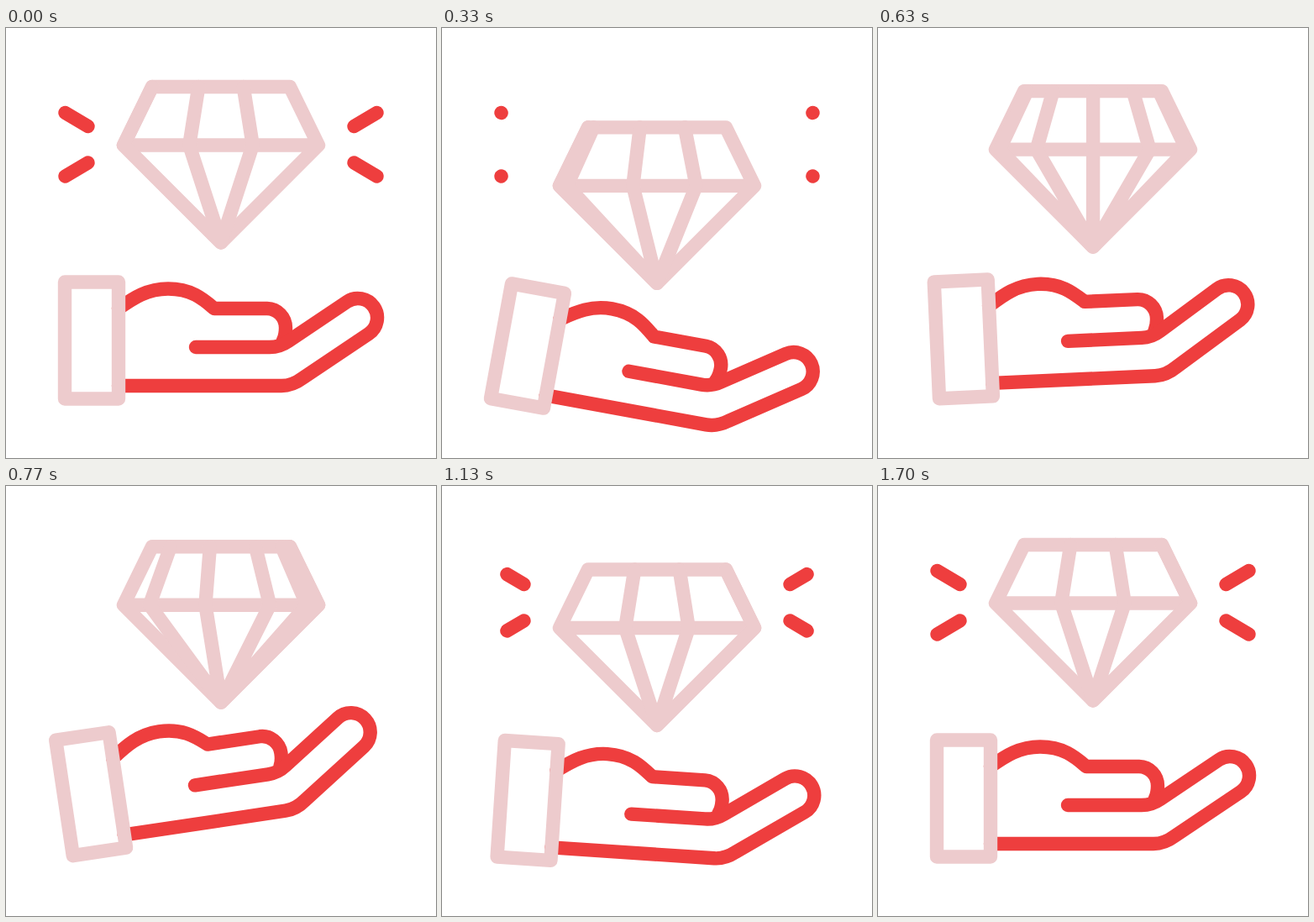
These frames come from a looping animation (512 by 512 pixels, 2 s). An HTML page:

```html
<!DOCTYPE html>
<html lang="en">
<head>
<meta charset="utf-8">
<title>Diamond over an open hand</title>
<style>
  html, body { margin: 0; width: 100%; height: 100%; overflow: hidden; background: #fff; }
  svg { display: block; width: 100%; height: 100%; }
  path { fill: none; stroke-width: 16.4; stroke-linecap: round; stroke-linejoin: round; }
  .red { stroke: #ee3e3e; }
  .pink { stroke: #edcbcd; }
</style>
</head>
<body>
<svg viewBox="0 0 512 512">
  <path id="rays" class="red"/>
  <g id="hand">
    <path class="red" d="M134 334C150 323 167 310.5 193 310.5C221 310.5 235 323 248 334H311
      A22.5 23 0 0 1 333 357Q333 366 330 372"/>
    <path class="red" d="M226 380H314Q326 380 336 373L406 326A23 23 0 0 1 432 364
      L353 417Q341 426 328 426H134"/>
    <path class="pink" d="M70 302.5H134V441.5H70Z"/>
  </g>
  <g id="diamond">
    <path class="pink" d="M174 70H338L372 139.5L256 255.5L140 139.5ZM140 139.5H372"/>
    <path id="facets" class="pink"/>
  </g>
</svg>
<script>
  const LOOP = 2000, STEP = 1000 / 30, LAST = 51;
  const $ = id => document.getElementById(id);
  const clamp = (v, lo, hi) => Math.min(hi, Math.max(lo, v));

  // Progress from a to b, linear and eased
  const ramp = (t, a, b) => clamp((t - a) / (b - a), 0, 1);
  const ease = (t, a, b) => {
    const x = ramp(t, a, b);
    return x * x * (3 - 2 * x);
  };

  // Eased value through [time, value] keys
  const track = (keys, t) => keys.slice(1).reduce(
    (v, [time, value], i) => v + (value - keys[i][1]) * ease(t, keys[i][0], time), keys[0][1]);

  const LIFT = [[0, 0], [367, 49.5], [700, 0], [1100, 30], [1520, 0]];
  const TILT = [[0, 0], [400, 11.2], [767, -8.5], [1133, 3.8], [1433, -1.35], [1700, 0]];

  // One edge of the turning stone: rim, girdle, tip
  function facet(angle) {
    const u = Math.sin(clamp(angle, -90, 90) * Math.PI / 180);
    return `M${256 + 82 * u} 70L${256 + 116 * u} 139.5L256 255.5`;
  }

  function facets(t) {
    const turn = 109 * ease(t, 233, 1033);
    const across = -90 + 180 * ramp(t, 233, 1033);
    return [turn - 19, turn + 19, across, turn - 90, turn - 128].map(facet).join('');
  }

  // Rays retract outwards, then grow from their inner ends
  function rays(t) {
    if (t > 350 && t < 930) return '';
    const from = t < 600 ? 0 : 1 - ease(t, 917, 1240);
    const to = t < 600 ? 1 - ease(t, 0, 345) : 1;
    const point = (k, sx, sy) =>
      `${256 + sx * (185.5 - 27 * k)} ${138.75 + sy * (37.75 - 16 * k)}`;
    return [[-1, -1], [-1, 1], [1, -1], [1, 1]]
      .map(([sx, sy]) => `M${point(from, sx, sy)}L${point(to, sx, sy)}`).join('');
  }

  function draw(now) {
    const t = Math.min(LAST, Math.floor((now % LOOP + 4) / STEP)) * STEP;
    $('diamond').setAttribute('transform', `translate(0 ${track(LIFT, t)})`);
    $('hand').setAttribute('transform', `rotate(${track(TILT, t)} 66 375)`);
    $('facets').setAttribute('d', facets(t));
    $('rays').setAttribute('d', rays(t));
  }

  const start = performance.now();
  function tick() {
    draw(performance.now() - start);
    requestAnimationFrame(tick);
  }
  tick();
</script>
</body>
</html>
```
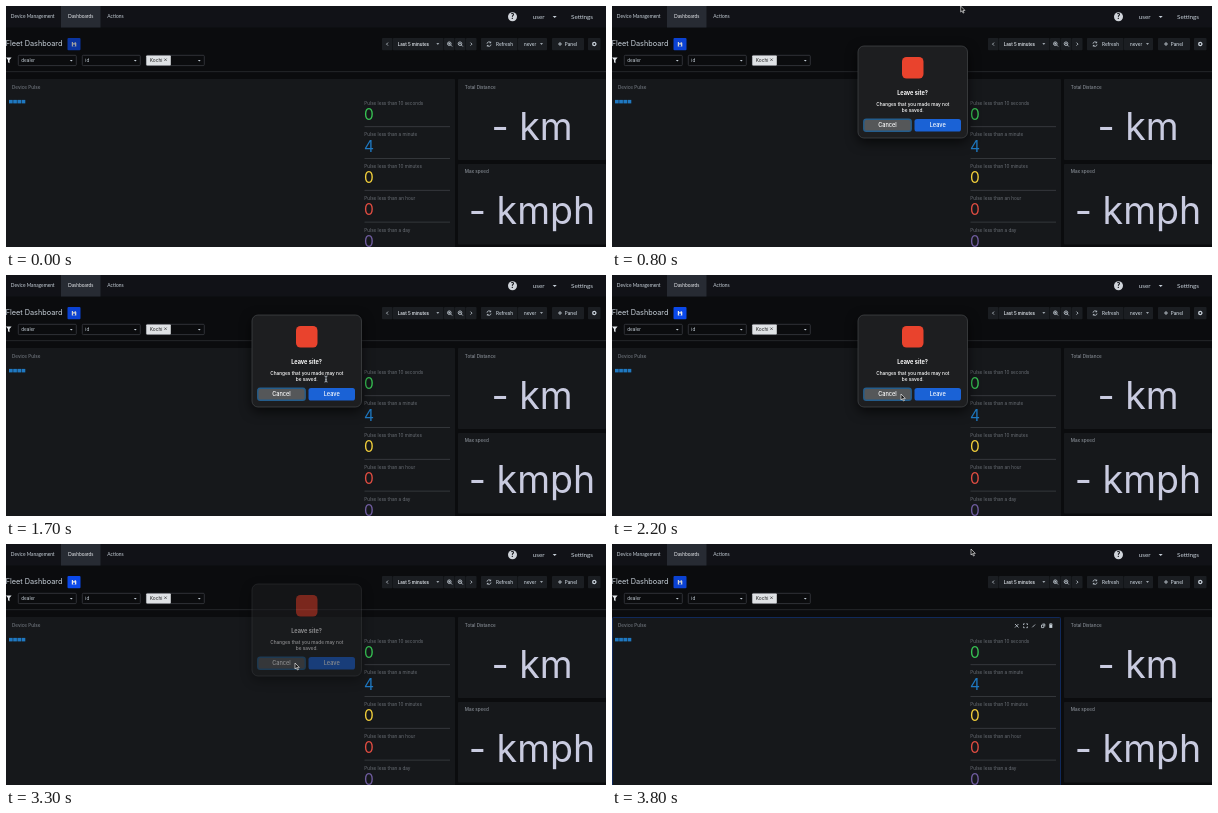
Animation, 600 px wide and 241 px high, one loop 3.9 s. Source, as an HTML page:

```html
<!DOCTYPE html>
<html lang="en">
<head>
<meta charset="utf-8">
<title>Fleet Dashboard</title>
<style>
  html, body { margin: 0; width: 100%; height: 100%; overflow: hidden; background: #0b0c0e; }
  svg { display: block; width: 600px; height: 241px; font: 4.6px Inter, sans-serif; fill: #c7d0d9; }
  .line { fill: none; stroke: #c7d0d9; stroke-width: .8; }
  .nav { font-family: Lato, sans-serif; }
  .mac { text-anchor: middle; fill: #fff; font-weight: 500; }
  #frame { filter: drop-shadow(0 4px 6px #000a); }
</style>
</head>
<body>
<svg viewBox="0 0 600 241">
  <g id="page"></g>
  <g id="save">
    <rect x="61.5" y="32" width="13" height="12.3" rx="1" fill="#0b4fff"/>
    <path d="M65.8 36h3.4l1.1 1.1v3.3h-4.5z" fill="#fff"/>
    <path d="M67 36h1.7v1.2H67zM67 38.5h2v1.9h-2z" fill="#0b4fff"/>
  </g>
  <g id="hover">
    <rect x=".5" y="73.5" width="448" height="170" rx="1" fill="none" stroke="#10295a"/>
    <path class="line" d="M403 80l3.5 3.5m0-3.5l-3.5 3.5M411.5 81v-1.2h1.2m1.6 0h1.2v1.2m0 1.5v1.2h-1.2m-1.6 0h-1.2v-1.2M420.3 83.3l2.8-2.8M429.500 81h2.3v2.6h-2.3zM430.5 80h2.3v2.5M437 80.3h3.6m-2.8-.5h2"/>
    <path d="M437.300 81h3v2.900h-3z"/>
  </g>
  <g id="dialog">
    <rect id="frame" x="246" y="40" width="109.500" height="92" rx="6" fill="#1d1e20" stroke="#46484b" stroke-width=".7"/>
    <rect x="290" y="51" width="21.500" height="21.500" rx="4.500" fill="#e9432d"/>
    <g class="mac">
      <text x="300.500" y="89.300" font-size="5.600" style="font-weight:700">Leave site?</text>
      <text x="300.800" y="99.600" font-size="4.750">Changes that you made may not</text>
      <text x="300.800" y="105.600" font-size="4.750">be saved.</text>
      <rect x="251.800" y="113.300" width="47.400" height="12" rx="2.600" fill="#555759" stroke="#245d8c" stroke-width="1.400"/>
      <rect x="302.500" y="113" width="46.500" height="12.500" rx="2.600" fill="#1a62d6"/>
      <text x="275.500" y="121.300" font-size="5.600">Cancel</text>
      <text x="325.700" y="121.300" font-size="5.600">Leave</text>
    </g>
  </g>
  <g id="cursor">
    <path id="arrow" d="M0 0v6l1.400-1.300 1 2.300 1-.4-1-2.200h1.900z" fill="#111" stroke="#fff" stroke-width=".6"/>
    <path id="beam" d="M-1.500-3q1.500 0 1.500 1v4q0 1-1.500 1M1.500-3Q0-3 0-2m0 4q0 1 1.500 1M-.8.8H.8" class="line"/>
  </g>
</svg>
<script>
const $ = id => document.getElementById(id);
const parts = [];
const rect = (x, y, w, h, fill, extra = '') =>
  parts.push(`<rect x="${x}" y="${y}" width="${w}" height="${h}" fill="${fill}" ${extra}/>`);
const text = (x, y, str, size = 4.6, fill = '#c7d0d9', weight = 400, extra = '') =>
  parts.push(`<text x="${x}" y="${y}" font-size="${size}" fill="${fill}" font-weight="${weight}" ${extra}>${str}</text>`);
const navText = (x, y, str, size = 4.85, fill, weight) => text(x, y, str, size, fill, weight, 'class="nav"');
const line = (d, extra = '') => parts.push(`<path class="line" d="${d}" ${extra}/>`);
const caret = (x, y, s = 1.5) => parts.push(`<path d="M${x - s} ${y - s / 2}h${2 * s}l${-s} ${s}z"/>`);

// Navigation
rect(0, 0, 600, 21.5, '#111217');
rect(55, 0, 39.500, 21.5, '#272b33');
navText(4.8, 12.4, 'Device Management');
navText(62, 12.4, 'Dashboards', 4.9, '#e4e7eb');
navText(101.300, 12.4, 'Actions', 4.9);
parts.push('<circle cx="506.500" cy="10.700" r="4.500" fill="#d0d4da"/>');
navText(504.7, 13.3, '?', 7.4, '#111217', 900);
navText(526.8, 13, 'user', 6.3);
caret(548.7, 11, 2);
navText(565, 13, 'Settings', 6.3);

// Title and toolbar
text(-.3, 40.2, 'Fleet Dashboard', 7.3);
for (const [x, w] of [[376, 10.5], [387, 50.5], [438, 10.5], [449, 10.5], [460, 10.5],
  [475, 36.5], [512, 29], [546, 32], [582, 12.5]])
  rect(x, 32, w, 12.300, '#1b1e22', 'rx=".8"');
line('M382 36.600l-1.500 1.500 1.500 1.500M464.500 36.600l1.500 1.500-1.500 1.500M554 36v4m-2-2h4');
for (const [x, sign] of [[443.3, 'm-1 0h2m-1-1v2'], [454, 'm-1 0h2']])
  line(`M${x + 1.3} 39l1.500 1.500M${x - 1.8} 37.700a1.800 1.800 0 1 0 3.600 0a1.800 1.800 0 1 0-3.600 0M${x} 37.700${sign}`);
text(391.8, 39.8, 'Last 5 minutes', 4.45, '#d8dde3', 600);
caret(431.8, 38);
line('M481 37.700a2 2 0 0 1 3.700-.9v-1.200m0 1.200h-1.200M485 38.500a2 2 0 0 1-3.700.9v1.200m0-1.200h1.200');
text(490, 39.8, 'Refresh', 4.6, '#c7d0d9', 500);
text(518, 39.8, 'never', 4.5, '#c7d0d9', 500);
caret(535.5, 38);
text(558.7, 39.8, 'Panel', 4.7, '#c7d0d9', 500);
line('M586.700 38a1.600 1.600 0 1 0 3.200 0a1.600 1.600 0 1 0-3.200 0', 'style="stroke-width:1.300"');

// Filters
parts.push('<path d="M0 51.500h5.600L3.500 54v3.300l-1.500-1V54z" fill="#e4e7eb"/>');
for (const [x, label] of [[12.3, 'dealer'], [76.3, 'id'], [140.3, '']]) {
  rect(x, 49.300, 58, 10.300, '#0b0c0e', 'stroke="#3f4348" stroke-width=".7" rx="1"');
  text(x + 3, 56, label, 4.6);
  caret(x + 53, 54.7, 1.4);
}
rect(140.3, 49.500, 24.5, 10, '#dfe2e5', 'rx=".8"');
text(143.800, 56.2, 'Kochi', 4.8, '#222');
line('M158.300 52.500l2.400 2.400m0-2.400l-2.400 2.400', 'style="stroke:#222;stroke-width:.6"');
rect(0, 65.3, 600, .8, '#2a2c30');

// Panels
for (const [x, y, w, h] of [[0, 73, 449, 170], [452, 73, 148, 81], [452, 158, 148, 80.5]])
  rect(x, y, w, h, '#16181b', 'rx="1"');
text(6, 82.7, 'Device Pulse', 4.6, '#71777f', 500);
text(458.8, 82.7, 'Total Distance', 4.55, '#858b93', 500);
text(458.8, 167.3, 'Max speed', 4.55, '#858b93', 500);
text(526, 133.5, '- km', 37.5, '#c9cbe0', 400, 'text-anchor="middle"');
text(526, 218, '- kmph', 37.5, '#c9cbe0', 400, 'text-anchor="middle"');
for (let i = 0; i < 4; i++) rect(3 + i * 4.200, 93.900, 3.700, 3.500, '#1f78c1');

[['10 seconds', 0, '#37c353'], ['a minute', 4, '#1f78c1'], ['10 minutes', 0, '#f2cf3b'],
 ['an hour', 0, '#e24d42'], ['a day', 0, '#705da0']].forEach(([span, count, color], i) => {
  const y = i * 31.800;
  text(358.3, 98.600 + y, 'Pulse less than ' + span, 4.65, '#696e75');
  text(357.9, 113.800 + y, count, 15.5, color);
  rect(358.5, 120.300 + y, 85.500, .8, '#3b3e43');
});
$('page').innerHTML = parts.join('');

// Cursor stops: time, x, y
const stops = [[700, 352, -12], [1200, 320, 104], [1800, 320, 104], [2100, 289, 119],
  [3600, 289, 119], [3800, 359, 5]];
const clamp = v => Math.min(1, Math.max(0, v));
const ease = v => v * v * (3 - 2 * v);
const show = (id, on) => $(id).setAttribute('opacity', +on);

function cursorAt(t) {
  let [, x, y] = stops[0];
  for (let i = 1; i < stops.length; i++) {
    const [t0, x0, y0] = stops[i - 1], [t1, x1, y1] = stops[i];
    if (t < t0) break;
    const k = ease(clamp((t - t0) / (t1 - t0)));
    x = x0 + (x1 - x0) * k;
    y = y0 + (y1 - y0) * k;
  }
  return [x, y];
}

function draw(now) {
  const t = Math.floor(now % 3900 / 100) * 100;
  show('save', .74 + .26 * Math.cos((t - 500) / 1500 * 2 * Math.PI));

  const open = clamp((t - 400) / 200);
  const scale = .58 + .42 * open;
  show('dialog', t < 500 ? 0 : (.6 + .4 * open) * clamp((3400 - t) / 200));
  $('dialog').setAttribute('transform', `translate(300.800 86.300) scale(${scale}) translate(-300.800 -86.300)`);

  const [x, y] = cursorAt(t);
  const overText = t >= 1200 && t < 1900;
  $('cursor').setAttribute('transform', `translate(${x} ${y})`);
  show('arrow', !overText);
  show('beam', overText);
  show('hover', t >= 3700);
  requestAnimationFrame(draw);
}
requestAnimationFrame(draw);
</script>
</body>
</html>
```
▬▬▬▬▬▬
• **What to do**:
Return all lines in the data that include the word "push".

• **Task result**:
  parts.push(`<rect x="${x}" y="${y}" width="${w}" height="${h}" fill="${fill}" ${extra}/>`);
  parts.push(`<text x="${x}" y="${y}" font-size="${size}" fill="${fill}" font-weight="${weight}" ${extra}>${str}</text>`);
const line = (d, extra = '') => parts.push(`<path class="line" d="${d}" ${extra}/>`);
const caret = (x, y, s = 1.5) => parts.push(`<path d="M${x - s} ${y - s / 2}h${2 * s}l${-s} ${s}z"/>`);
parts.push('<circle cx="506.500" cy="10.700" r="4.500" fill="#d0d4da"/>');
parts.push('<path d="M0 51.500h5.600L3.500 54v3.300l-1.500-1V54z" fill="#e4e7eb"/>');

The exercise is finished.